“Rosemary’s experience [is] a fascinating basis for insight into memory, the mind, and human development . . . Fowler’s great accomplishment is not just that she takes the standard story of a family and makes it larger, but that the new space she’s created demands exploration.”—Publishers Weekly
"In this curious, wonderfully intelligent novel, Karen Joy Fowler brings to life a most unusual family. Wonderful Fern, wonderful Rosemary! Through them we feel what it means to be a human animal."—Andrea Barrett, author of Servants of the Map and Ship Fever

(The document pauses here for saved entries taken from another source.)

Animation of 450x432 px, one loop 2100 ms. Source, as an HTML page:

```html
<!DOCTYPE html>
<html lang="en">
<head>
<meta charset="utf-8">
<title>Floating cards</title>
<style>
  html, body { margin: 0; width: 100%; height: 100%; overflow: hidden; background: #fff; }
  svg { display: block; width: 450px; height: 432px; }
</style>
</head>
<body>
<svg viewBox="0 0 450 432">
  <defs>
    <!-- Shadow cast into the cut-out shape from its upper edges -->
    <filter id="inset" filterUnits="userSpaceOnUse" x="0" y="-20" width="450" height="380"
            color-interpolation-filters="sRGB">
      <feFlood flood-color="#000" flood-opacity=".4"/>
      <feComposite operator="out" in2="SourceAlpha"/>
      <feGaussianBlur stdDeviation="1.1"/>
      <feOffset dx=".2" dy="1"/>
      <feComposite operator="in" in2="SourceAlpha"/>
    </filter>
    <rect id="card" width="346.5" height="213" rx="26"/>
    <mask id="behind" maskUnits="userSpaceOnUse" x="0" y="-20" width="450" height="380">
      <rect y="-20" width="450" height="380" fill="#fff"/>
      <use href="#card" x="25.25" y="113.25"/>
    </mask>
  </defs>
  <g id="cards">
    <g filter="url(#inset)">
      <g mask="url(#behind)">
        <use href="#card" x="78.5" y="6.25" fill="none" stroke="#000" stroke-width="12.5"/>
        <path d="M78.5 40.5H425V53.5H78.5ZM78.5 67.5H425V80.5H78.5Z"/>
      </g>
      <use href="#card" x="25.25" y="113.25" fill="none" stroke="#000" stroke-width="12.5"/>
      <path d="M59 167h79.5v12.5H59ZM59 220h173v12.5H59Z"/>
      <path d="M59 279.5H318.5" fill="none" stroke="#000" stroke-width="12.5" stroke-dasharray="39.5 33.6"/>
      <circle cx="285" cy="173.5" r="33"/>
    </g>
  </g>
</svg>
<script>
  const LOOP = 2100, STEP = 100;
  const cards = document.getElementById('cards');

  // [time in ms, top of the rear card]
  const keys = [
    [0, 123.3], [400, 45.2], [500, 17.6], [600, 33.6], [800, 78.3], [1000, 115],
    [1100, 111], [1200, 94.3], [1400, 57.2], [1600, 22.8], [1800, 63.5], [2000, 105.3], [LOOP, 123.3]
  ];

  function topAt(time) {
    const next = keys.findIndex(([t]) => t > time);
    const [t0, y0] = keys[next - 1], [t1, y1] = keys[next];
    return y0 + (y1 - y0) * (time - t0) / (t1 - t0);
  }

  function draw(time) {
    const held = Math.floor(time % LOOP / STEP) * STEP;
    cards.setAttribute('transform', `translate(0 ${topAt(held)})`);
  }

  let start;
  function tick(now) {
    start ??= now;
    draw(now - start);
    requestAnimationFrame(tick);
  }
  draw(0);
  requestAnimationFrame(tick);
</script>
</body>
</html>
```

“Karen Joy Fowler has written the book she's always had in her to write. With all the quiet strangeness of her amazing Sarah Canary, and all the breezy wit and skill of her beloved Jane Austen Book Club, and a new, urgent gravity, she has told the story of an American family. An unusual family—but aren't all families unusual? A very American, an only-in-America family—and yet an everywhere family, whose children, parents, siblings, love one another very much, and damage one another badly. Does the love survive the damage? Will human beings survive the damage they do to the world they love so much? This is a strong, deep, sweet novel.”—Ursula K. Le Guin, author of Lavinia, The Unreal and the Real, and the Earthsea Cycle
“We Are All Completely Beside Ourselves is a dark cautionary tale hanging out, incognito-style, in what at first seems a traditional family narrative. It is anything but. This novel is deliciously jaunty in tone and disturbing in material. Karen Joy Fowler tells the story of how one animal—the animal of man—can simultaneously destroy and expand our notion of what is possible.”—Alice Sebold, New York Times-bestselling author of The Lovely Bones and The Almost Moon

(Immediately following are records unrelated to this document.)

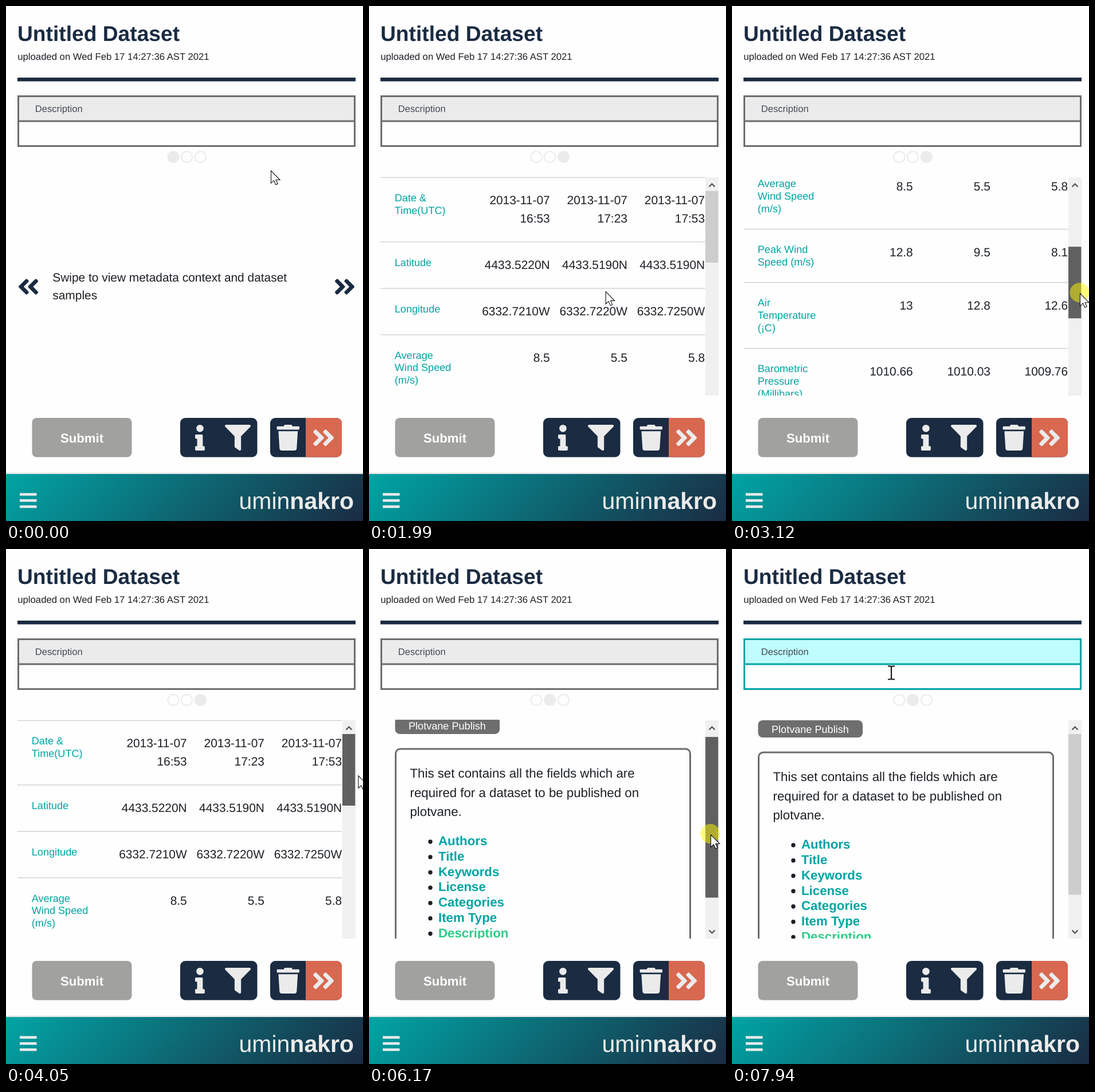
Write an HTML page that moves like this. It is 623 by 899 pixels and loops after 8000 ms.

```html
<!DOCTYPE html>
<html lang="en">
<head>
<meta charset="utf-8">
<title>Dataset swipe</title>
<style>
html, body { margin: 0; width: 100%; height: 100%; overflow: hidden; background: #fefefe; }
svg { display: block; width: 623px; height: 899px; font-family: "Liberation Sans", Arial, sans-serif; text-rendering: geometricPrecision; }
.ink { fill: #1a2b42; }
.pale { fill: #ebebeb; }
.body { fill: #1c2026; font-size: 20.9px; }
.num { text-anchor: end; }
.label { fill: #00a3a3; font-size: 18.1px; }
.card { fill: #1c2026; font-size: 22.25px; }
.item { fill: #00a3a3; font-size: 22.25px; font-weight: bold; }
.frame { fill: none; stroke: #6c6c6c; stroke-width: 3; }
.rule { stroke: #cbcbcb; stroke-width: 1.2; }
.dot { fill: none; stroke: #ebebeb; stroke-width: 2; }
.dot.on { fill: #ebebeb; }
.chev { fill: none; stroke: #505050; stroke-width: 2.2; }
#head { fill: #ebebeb; }
.hover #head { fill: #bffefe; }
.hover .frame { stroke: #00a3a3; }
</style>
</head>
<body>
<svg viewBox="0 0 623 899">
  <defs>
    <linearGradient id="sea" gradientUnits="userSpaceOnUse" x1="135" y1="681" x2="488" y2="1034">
      <stop offset="0" stop-color="#00a5a5"/><stop offset="1" stop-color="#1a2b42"/>
    </linearGradient>
    <clipPath id="view"><rect x="20" y="298" width="590" height="382"/></clipPath>
    <path id="angles" d="M224.3 273l-136 136c-9.4 9.4-24.6 9.4-33.9 0l-22.6-22.6c-9.4-9.4-9.4-24.6 0-33.9l96.4-96.4-96.4-96.4c-9.4-9.4-9.4-24.6 0-33.9L54.3 103c9.4-9.4 24.6-9.4 33.9 0l136 136c9.5 9.4 9.5 24.6.1 34zm192-34l-136-136c-9.4-9.4-24.6-9.4-33.9 0l-22.6 22.6c-9.4 9.4-9.4 24.6 0 33.9l96.4 96.4-96.4 96.4c-9.4 9.4-9.4 24.6 0 33.9l22.6 22.6c9.4 9.4 24.6 9.4 33.9 0l136-136c9.4-9.2 9.4-24.4 0-33.8z"/>
  </defs>
  <rect width="623" height="899" fill="#fefefe"/>

  <text class="ink" x="20" y="60.5" font-size="37.2" font-weight="bold">Untitled Dataset</text>
  <text x="20.3" y="94" font-size="16.7" fill="#1c2026">uploaded on Wed Feb 17 14:27:36 AST 2021</text>
  <rect class="ink" x="20" y="125" width="590" height="6.5"/>

  <g id="field">
    <rect id="head" x="21" y="157" width="588" height="44"/>
    <path class="frame" d="M21.5 157.5H608.5V244.5H21.5ZM21.5 201H608.5"/>
    <text x="50.7" y="184.7" font-size="16.6" fill="#434b54">Description</text>
  </g>

  <g id="dots">
    <circle class="dot" cx="292" cy="263.5" r="9.6"/>
    <circle class="dot" cx="315.5" cy="263.5" r="9.6"/>
    <circle class="dot" cx="339.5" cy="263.5" r="9.6"/>
  </g>

  <g clip-path="url(#view)">
    <g id="strip">
      <g id="intro">
        <use href="#angles" class="ink" transform="translate(58.2 468.2) scale(-.0853 .0853)"/>
        <use href="#angles" class="ink" transform="translate(571.9 468.2) scale(.0853)"/>
        <text class="body" x="81.3" y="480.5">Swipe to view metadata context and dataset</text>
        <text class="body" x="81.3" y="512">samples</text>
      </g>
      <g id="samples" transform="translate(-590)">
        <g id="rows"></g>
        <rect x="587" y="299" width="23" height="381" fill="#f0f0f0"/>
        <rect id="thumbA" x="587" y="323" width="22.4" height="125"/>
        <path class="chev" d="M593.5 315.5l5-5 5 5"/>
      </g>
      <g id="context" transform="translate(-1180)">
        <g id="sheet">
          <rect x="45.5" y="299" width="182.5" height="30" rx="8" fill="#6e6e6e"/>
          <text x="69" y="320.7" font-size="18.1" fill="#fff">Plotvane Publish</text>
          <rect class="frame" x="46.5" y="355" width="514" height="376" rx="8"/>
          <text class="card" x="71.5" y="405.3">This set contains all the fields which are</text>
          <text class="card" x="71.5" y="438.8">required for a dataset to be published on</text>
          <text class="card" x="71.5" y="472.2">plotvane.</text>
        </g>
        <rect x="587" y="299" width="23" height="381" fill="#f0f0f0"/>
        <rect id="thumbB" x="587" y="323" width="22.4" height="280.5"/>
        <path class="chev" d="M593.5 315.5l5-5 5 5M593.5 665.5l5 5 5-5"/>
      </g>
    </g>
  </g>

  <rect x="45.5" y="719" width="174" height="68.5" rx="8" fill="#a1a19f"/>
  <text x="132.5" y="761.7" font-size="22.2" font-weight="bold" fill="#fff" text-anchor="middle">Submit</text>
  <rect class="ink" x="304" y="719" width="134.5" height="68.5" rx="9"/>
  <path class="pale" transform="translate(330 731) scale(.088)" d="M20 424.2h20V279.8H20c-11 0-20-9-20-20V212c0-11 9-20 20-20h112c11 0 20 9 20 20v212.2h20c11 0 20 9 20 20V492c0 11-9 20-20 20H20c-11 0-20-9-20-20v-47.8c0-11 9-20 20-20zM96 0a72 72 0 1 0 0 144a72 72 0 1 0 0-144z"/>
  <path class="pale" transform="translate(382 731) scale(.088)" d="M488 0H24C2.7 0-8 25.9 7 41l185 185v206c0 7.8 3.8 15.2 10.2 19.7l80 56c15.8 11 37.8-.2 37.8-19.7V226L505 41C520 25.900 509.300 0 488 0z"/>
  <rect class="ink" x="461" y="719" width="125" height="68.5" rx="9"/>
  <path fill="#d86850" d="M523 719h54a9 9 0 0 1 9 9v50.500a9 9 0 0 1-9 9h-54z"/>
  <path class="pale" transform="translate(472.600 731) scale(.088)" d="M432 32H312l-9.400-18.700A24 24 0 0 0 281 0H166.800a23.700 23.700 0 0 0-21.400 13.300L136 32H16A16 16 0 0 0 0 48v32a16 16 0 0 0 16 16h416a16 16 0 0 0 16-16V48a16 16 0 0 0-16-16zM53.200 467a48 48 0 0 0 47.900 45h245.800a48 48 0 0 0 47.900-45L416 128H32z"/>
  <use href="#angles" class="pale" transform="translate(534 730.700) scale(.09)"/>

  <rect y="814.500" width="623" height="3" fill="#e4e6e6"/>
  <rect y="817" width="623" height="82" fill="url(#sea)"/>
  <path d="M24 852.500h29.500M24 863.200h29.500M24 874h29.500" stroke="#ebebeb" stroke-width="4.400"/>
  <text class="pale" x="607" y="878" font-size="41" text-anchor="end">umin<tspan font-weight="bold">nakro</tspan></text>

  <circle id="press" r="17" fill="#fffa00" fill-opacity=".5"/>
  <path id="arrow" d="M.5.700V22.300L5.400 17.700L8.800 25L12.200 23.500L9 16.500H16z" fill="#fff" stroke="#111" stroke-width="1.100"/>
  <path id="beam" d="M-6-11.500h3.500q2.500 0 2.500 2V9.500q0 2-2.500 2H-6M6-11.500H2.500q-2.500 0-2.500 2M0 9.500q0 2 2.500 2H6" fill="none" stroke="#111" stroke-width="2"/>
</svg>
<script>
const LOOP = 8000, WIDTH = 590;
const $ = id => document.getElementById(id);

function add(parent, tag, attrs, text = "") {
  const el = document.createElementNS("http://www.w3.org/2000/svg", tag);
  for (const k in attrs) el.setAttribute(k, attrs[k]);
  el.textContent = text;
  parent.append(el);
}

// label lines | values per column
const table = [
  ["Date &/Time(UTC)", "2013-11-07/16:53", "2013-11-07/17:23", "2013-11-07/17:53"],
  ["Latitude", "4433.5220N", "4433.5190N", "4433.5190N"],
  ["Longitude", "6332.7210W", "6332.7220W", "6332.7250W"],
  ["Average/Wind Speed/(m/s)", "8.5", "5.5", "5.8"],
  ["Peak Wind/Speed (m/s)", "12.8", "9.5", "8.1"],
  ["Air/Temperature/(¡C)", "13", "12.8", "12.6"],
  ["Barometric/Pressure/(Millibars)", "1010.66", "1010.03", "1009.76"],
  ["Surface/Temperature/(¡C)", "11.4", "11.4", "11.3"],
  ["Wave Height/(m)", "1.2", "1.1", "1.1"],
  ["Wave Period/(s)", "7.1", "6.9", "7.4"]
];
const lines = s => s.replace("(m/s)", "(m|s)").split("/").map(l => l.replace("|", "/"));
let top_ = 299;
for (const [label, ...values] of table) {
  const names = lines(label);
  add($("rows"), "path", { class: "rule", d: `M20 ${top_ + .3}H586.5` });
  names.forEach((s, i) => add($("rows"), "text", { class: "label", x: 44.800, y: top_ + 42 + i * 21.700 }, s));
  values.forEach((v, c) => v.split("/").forEach((s, i) =>
    add($("rows"), "text", { class: "body num", x: 315.700 + c * 135.200, y: top_ + 47.300 + i * 31.400 }, s)));
  top_ += values[0].includes("/") ? 112.500 : [81, 93, 115][names.length - 1];
}

["Authors", "Title", "Keywords", "License", "Categories", "Item Type", "Description"].forEach((s, i) => {
  const y = 523.300 + i * 26.750;
  add($("sheet"), "circle", { cx: 107, cy: y - 6.300, r: 3.700, fill: "#1c2026" });
  add($("sheet"), "text", { class: "item", x: 121, y, style: i == 6 ? "fill:#2fcb88" : "" }, s);
});

// Moves are [start, end, ...target]; values hold in between.
const soft = u => (u + u * u * (3 - 2 * u)) / 2;
const linear = u => u;
const out = u => 1 - (1 - u) ** 3;
function track(t, from, moves, ease = soft) {
  let at = from;
  for (const [a, b, ...to] of moves) {
    if (t <= a) break;
    const k = ease(Math.min(1, (t - a) / (b - a)));
    at = at.map((v, i) => v + (to[i] - v) * k);
  }
  return at;
}

const browse = [
  [30, 290, 405, 172], [290, 420, 380, 184], [620, 740, 153, 462], [900, 1020, 492, 487],
  [1320, 1470, 270, 490], [1500, 1680, 400, 496], [1700, 1990, 412, 498],
  [1990, 2110, 556, 473], [2140, 2350, 600, 404]
];
const dragRows = [[2820, 3120, 607, 501], [3120, 3240, 607, 529], [3640, 3820, 615, 395]];
const dragSheet = [
  [4050, 4370, 250, 470], [4400, 4600, 420, 478], [4600, 4850, 430, 480], [4880, 5480, 603, 492],
  [5710, 5970, 598, 493], [6140, 6170, 596, 498], [6170, 6600, 596, 545],
  [7230, 7480, 607, 493], [7520, 7900, 278, 216]
];

const within = (t, a, b) => t >= a && t < b;
const show = (id, on) => $(id).setAttribute("visibility", on ? "visible" : "hidden");
const move = (id, x, y) => $(id).setAttribute("transform", `translate(${x} ${y})`);

function thumb(id, offset, height, held, live, x, y) {
  const el = $(id), over = live && x >= 587 && x < 610 && y >= 323 + offset && y < 323 + offset + height;
  el.setAttribute("y", 323 + offset);
  el.setAttribute("fill", held ? "#606060" : over ? "#a6a6a6" : "#cdcdcd");
}

function draw(t) {
  let [x, y] = track(t, [462, 287], browse);
  if (t > 2820) [x, y] = track(t, [600, 404], dragRows, linear);
  if (t > 4050) [x, y] = track(t, [615, 395], dragSheet);

  // Each swipe follows the pointer, then eases to the next slide.
  let [slide] = track(t, [0], [[1500, 1680, 130], [4400, 4600, WIDTH + 170]]);
  if (within(t, 1680, 4400)) [slide] = track(t, [130], [[1680, 1970, WIDTH]], out);
  else if (t >= 4400 && t < 4600) slide = WIDTH + x - 250;
  else if (t >= 4600) [slide] = track(t, [WIDTH + 170], [[4600, 4910, 2 * WIDTH]], out);
  move("strip", slide, 0);

  const active = t < 1680 ? 0 : t < 4600 ? 2 : 1;
  [...$("dots").children].forEach((d, i) => d.classList.toggle("on", i == active));

  const [a] = track(t, [0], [[2820, 3120, 97], [3120, 3240, 125], [3640, 3820, 0]], linear);
  const [b] = track(t, [0], [[6140, 6170, 5], [6170, 6600, 52], [7230, 7480, 0]]);
  move("rows", 0, -a * 3.077);
  move("sheet", 0, -b * 1.200);
  thumb("thumbA", a, 125, within(t, 2645, 4065), active == 2, x, y);
  thumb("thumbB", b, 280.500, within(t, 5965, 7510), active == 1, x, y);

  const hover = y > 156 && y < 246;
  $("field").setAttribute("class", hover ? "hover" : "");
  show("arrow", !hover);
  show("beam", hover);
  move("arrow", x, y);
  move("beam", x, y);
  move("press", x - .5, y - 1);
  show("press", within(t, 1490, 1680) || within(t, 2645, 4045) || within(t, 4390, 4600) || within(t, 5965, 7495));
}

const start = performance.now();
function tick() {
  draw((performance.now() - start) % LOOP);
  requestAnimationFrame(tick);
}
tick();
</script>
</body>
</html>
```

“You know how people say something is incredible or unbelievable when they mean it's excellent? Well, Karen Joy Fowler's new book is excellent: utterly believable and completely credible - a funny, moving, entertaining novel that is also an important and unblinking review of a shameful chapter in the history of science.”—Dr. Mary Doria Russell, biological anthropologist and author of The Sparrow and Doc
“It’s been years since I’ve felt so passionate about a book. When I finished at 3 a.m., I wept, then I woke up the next morning, reread the ending, and cried all over again.” —Ruth Ozeki, author of My Year of Meats and A Tale for the Time Being

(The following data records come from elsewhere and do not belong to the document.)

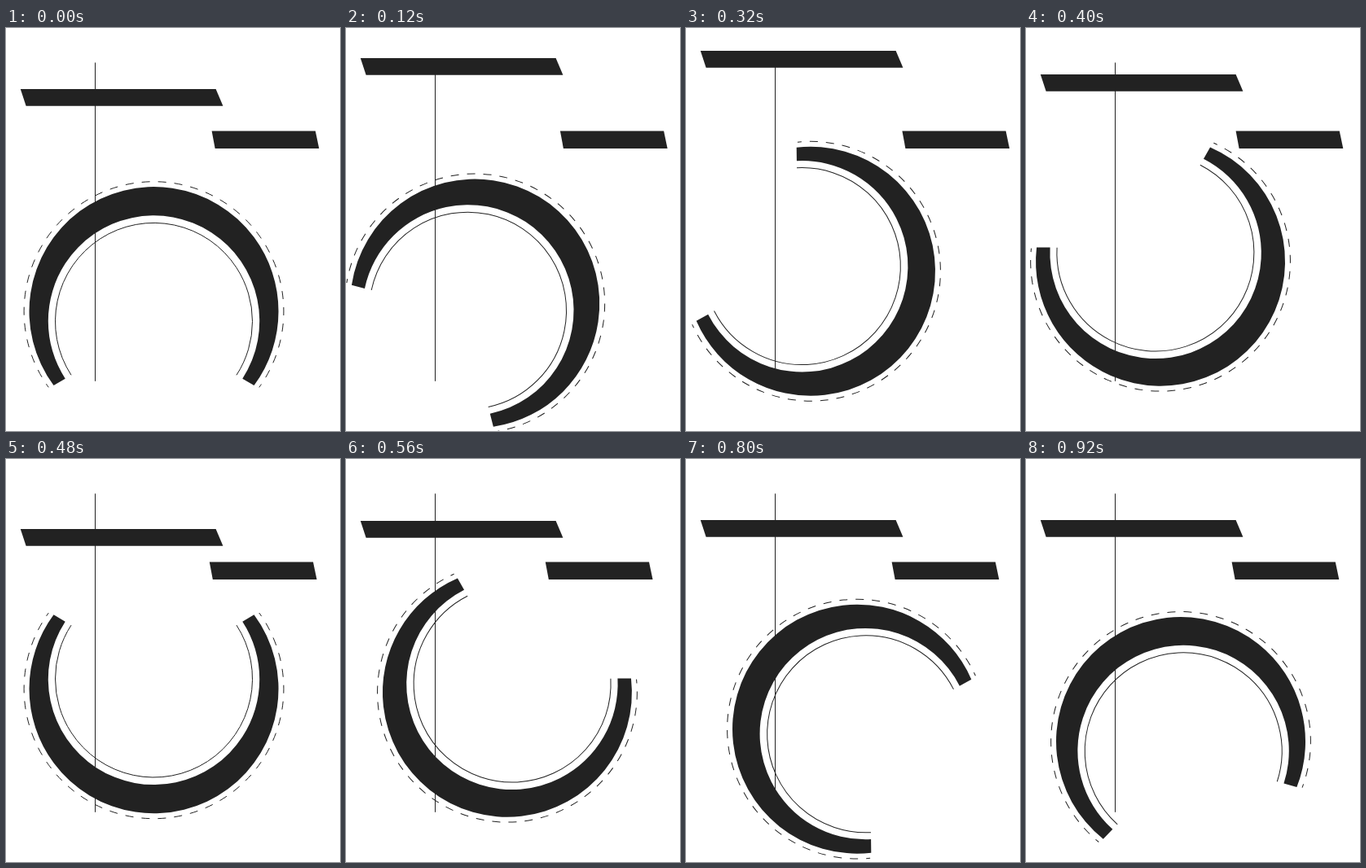
An HTML page with a canvas that plays this animation: 410 by 495 pixels, repeating every 0.96 s.

```html
<!DOCTYPE html>
<html lang="en">
<head>
<meta charset="utf-8">
<title>Rolling arc</title>
<style>
  html, body { margin: 0; width: 100%; height: 100%; overflow: hidden; background: #fff; }
  canvas { display: block; }
</style>
</head>
<body>
<canvas id="stage" width="410" height="495"></canvas>
<script>
const ctx = document.getElementById('stage').getContext('2d');
const LOOP = 960;
const STEP = 40;
const INK = '#222';
const rad = deg => deg * Math.PI / 180;
const lerp = (a, b, k) => a + (b - a) * k;

const PIVOT = { x: 181.5, y: 315.2 };

// Arcs hang below the pivot; gap is half the opening, in degrees, around the bottom.
const outer = { drop: 32.9, r: 153, gap: 53.5 };
const inner = { drop: 44.8, r: 129.7, gap: 57 };
const thin = { drop: 45.2, r: 121, gap: 57 };
const dashed = { drop: 32.9, r: 159.4, gap: 54.2 };
const DASH_PERIODS = 35;

// One long swing out and back, then a short rebound.
function swing(t, rest, peak, back, rebound) {
  if (t < 240) return lerp(rest, peak, t / 240);
  if (t < 480) return lerp(peak, back, (t - 240) / 240);
  if (t < 640) return lerp(back, rebound, (t - 480) / 160);
  return lerp(rebound, rest, Math.min(1, (t - 640) / 160));
}

function slab(x, y, width, height, leftSlant, rightSlant) {
  ctx.beginPath();
  ctx.moveTo(x, y);
  ctx.lineTo(x + width, y);
  ctx.lineTo(x + width + rightSlant, y + height);
  ctx.lineTo(x + leftSlant, y + height);
  ctx.fill();
}

function addArc({ drop, r, gap }, reverse = false) {
  const from = rad(90 + gap), to = rad(450 - gap);
  ctx.arc(0, drop, r, reverse ? to : from, reverse ? from : to, reverse);
}

function strokeArc(arc) {
  ctx.beginPath();
  addArc(arc);
  ctx.stroke();
}

function drawRing(t) {
  ctx.save();
  ctx.translate(PIVOT.x, PIVOT.y);
  ctx.rotate(2 * Math.PI * t / LOOP);

  ctx.beginPath();
  addArc(outer);
  addArc(inner, true);
  ctx.fill();

  strokeArc(thin);

  // Half a dash at both ends of the arc.
  const period = rad(360 - 2 * dashed.gap) * dashed.r / DASH_PERIODS;
  ctx.setLineDash([period / 2, period / 2]);
  ctx.lineDashOffset = period / 4;
  strokeArc(dashed);
  ctx.restore();
}

function draw(t) {
  ctx.fillStyle = '#fff';
  ctx.fillRect(0, 0, 410, 495);
  ctx.fillStyle = ctx.strokeStyle = INK;

  ctx.fillRect(109, 42.5, 1, 391.3);
  slab(17.8, Math.floor(swing(t, 75, 0, 86, 67)), 239.8, 20.8, 6.8, 8.8);
  slab(swing(t, 252.6, 273.2, 249.8, 239.8), 126.4, 127.2, 21.6, 4, 4.5);
  drawRing(t);
}

function tick() {
  const t = performance.now() % LOOP;
  draw(Math.floor(t / STEP) * STEP);
  requestAnimationFrame(tick);
}
tick();
</script>
</body>
</html>
```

"This unforgettable novel is a dark and beautiful journey into the heart of a family, an exploration of the meanings of memory, a study of what it means to be 'human.' In the end the book doesn't just break your heart; it takes your heart and won't give it back."—Dan Chaon, author of Await Your Reply and Stay Awake
“It really is impossible to do justice here in a blurb. This is a funny, stingingly smart, and heartbreaking book. Among other things, it's about love, family, loss, and secrets; the acquisition and the loss of language. It's also about two sisters, Rosemary and Fern, who are unlike any other sisters you've ever met before.”—Kelly Link, author of Stranger Things Happen and Pretty Monsters